The nuts were in a plastic bag with holes poked into it, and every time I was down in that drawer I’d grab the bag, turn it over and put it back. Well, what a surprise, on my last trip down into the drawer there were little yellow worms crawling all over inside the bag, and a few escapees (through those handy breathing holes) crawling to freedom in the drawer. Eew, disgusting! man like lightning I yanked those out of there and pitched ’em straight into the garbage, then went into sniper mode hunting down each and every escapee. I think I got all the little buggers, but I’m keeping my eyes open. Funny how an experience like that can change one’s perspective, but that once enticing grove of trees, holds nothin’ for me now.
I’m telling you, that second picture got the Idiotic Brother on the phone quick. He’s not happy at all about that pitting you see there. Most of the journals (surfaces where the bearings run on the crankshaft) show some wear, but these are the only two surfaces that are pitted. After I calmed him down and he remembered that he wasn’t back in the combustion engineering lab at Sandia anymore, he admitted that “…the pits are THE PITS…” but seeing as how it’s just The Pony you’ll probably be “ok.” What he meant was that I’m not looking for peak performance, just a decent running engine.
He did, however, begin on a whole new tirade about getting me to test the amount of wear on the journals and bearings. If there is too much wear he says, this can result in a number of things including low oil pressure, rod and bearing knocks, and lack of power. So he is all over me to do a plastigage check. This involves placing a strips of plastigage across the journals and then tightening down all of the bearings onto the crankshaft just as you would if putting the engine back together. You then unbolt the bearings and measure the width of the plastigage material that squishes out on the crankshaft. The width of the material will tell you how big the gap is between the journal and the bearing.
The plastigage strip brings to mind the strips used for pregnancy tests, and I’m telling you, I’m going to be watching what happens to that strip as closely as a teenage girl and dreading the results just the same. The big difference, of course, is that with my test, it’s “ok” for The Pony to be a little bit pregnant, but preferably only about one trimester.

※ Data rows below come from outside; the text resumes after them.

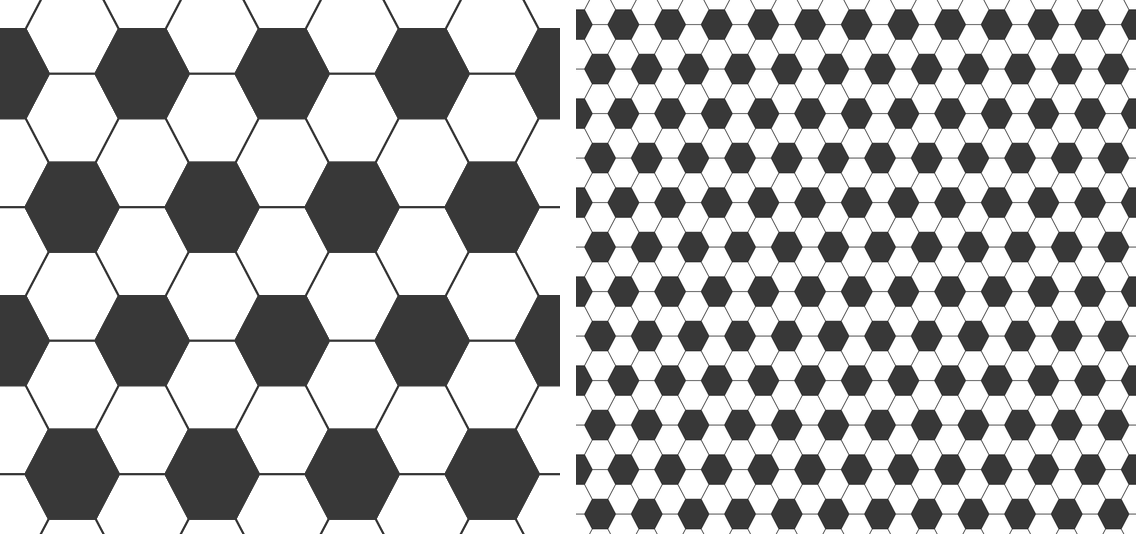
Left: one tile. Right: repeated 3 by 3.
Give the GLSL for this pattern, as a Shadertoy shader.

```glsl
const vec2 REPEATS = vec2(4.0, 2.0);
const float ROW = 61.0 / 96.0;               // hexagon height, in repeat widths
const vec2 CELL = vec2(1.0, 3.0 * ROW);      // one repeat: two dark, four white hexagons
const vec2 FIRST_CENTER = vec2(3.0, 265.0) / 192.0;
const float HALF_LINE = 1.5 / 192.0;
const vec3 WHITE = vec3(1.0);
const vec3 FILL = vec3(0.22);
const vec3 SEAM = vec3(0.19);

// Signed distance to a flat-topped hexagon with corners on the x axis
float hexagon(vec2 p, float halfWidth, float halfHeight) {
    vec2 q = abs(p);
    vec2 slope = normalize(vec2(halfHeight, 0.5 * halfWidth));
    return max(q.y - halfHeight, dot(q - vec2(halfWidth, 0.0), slope));
}

// Offset from the nearest point of a rectangular grid
vec2 repeatGrid(vec2 p, vec2 period) {
    return (fract(p / period + 0.5) - 0.5) * period;
}

// Hexagons on a grid and on its half-shifted copy
float hexagonField(vec2 p, vec2 period) {
    float a = hexagon(repeatGrid(p, period), 1.0 / 3.0, 0.5 * ROW);
    float b = hexagon(repeatGrid(p + 0.5 * period, period), 1.0 / 3.0, 0.5 * ROW);
    return min(a, b);
}

float coverage(float d, float pixel) {
    return clamp(0.5 - d / pixel, 0.0, 1.0);
}

void mainImage(out vec4 fragColor, in vec2 fragCoord) {
    vec2 p = fragCoord / iResolution.xy * REPEATS * CELL - FIRST_CENTER;
    float pixel = REPEATS.x / iResolution.x;

    // Seams around every hexagon
    float seam = -hexagonField(p, vec2(1.0, ROW)) - HALF_LINE;
    vec3 color = mix(WHITE, SEAM, coverage(seam, pixel));

    // Every third hexagon of a column is dark, out to the edge of its seam
    float dark = hexagonField(p, CELL) - HALF_LINE;
    color = mix(color, FILL, coverage(dark, pixel));

    fragColor = vec4(color, 1.0);
}
```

Here’s a picture of what the wrapped plastigage strip looks like. Ok, maybe you don’t pee on the strip; but by comparing the widths of the green marks on this wrapper to the widths of the “squishes” on the crankshaft, you find out the amount of pregnancy, I mean clearance you’ve got. I must digress here for just one moment. When I went over this with spell check I found that even the spell check program knows there is no such thing as “a little bit pregnant,” because it is programmed to suggest simply the word “pregnant” when one uses this phrase. What do they know anyway? I’ve been busily cleaning the crank and its related bearings, bearing caps and bolts, and I should be ready to test this weekend sometime.
As I thought about The Pony, and this test, and how far from perfect that old tractor is it reminded of a thought I had earlier this week on this subject of perfection. What got me thinking was a sunrise I saw earlier this week. The sky was “perfectly” clear, the sun rose, but the sky didn’t really look all that special. What it needed were a few clouds (just a little imperfection) to catch the colors of the sun as it rose and make it more interesting. There is probably some lesson in this which totally escapes your “head in the sand” idiotic author, but suffice to say that The Pony is Very Interesting!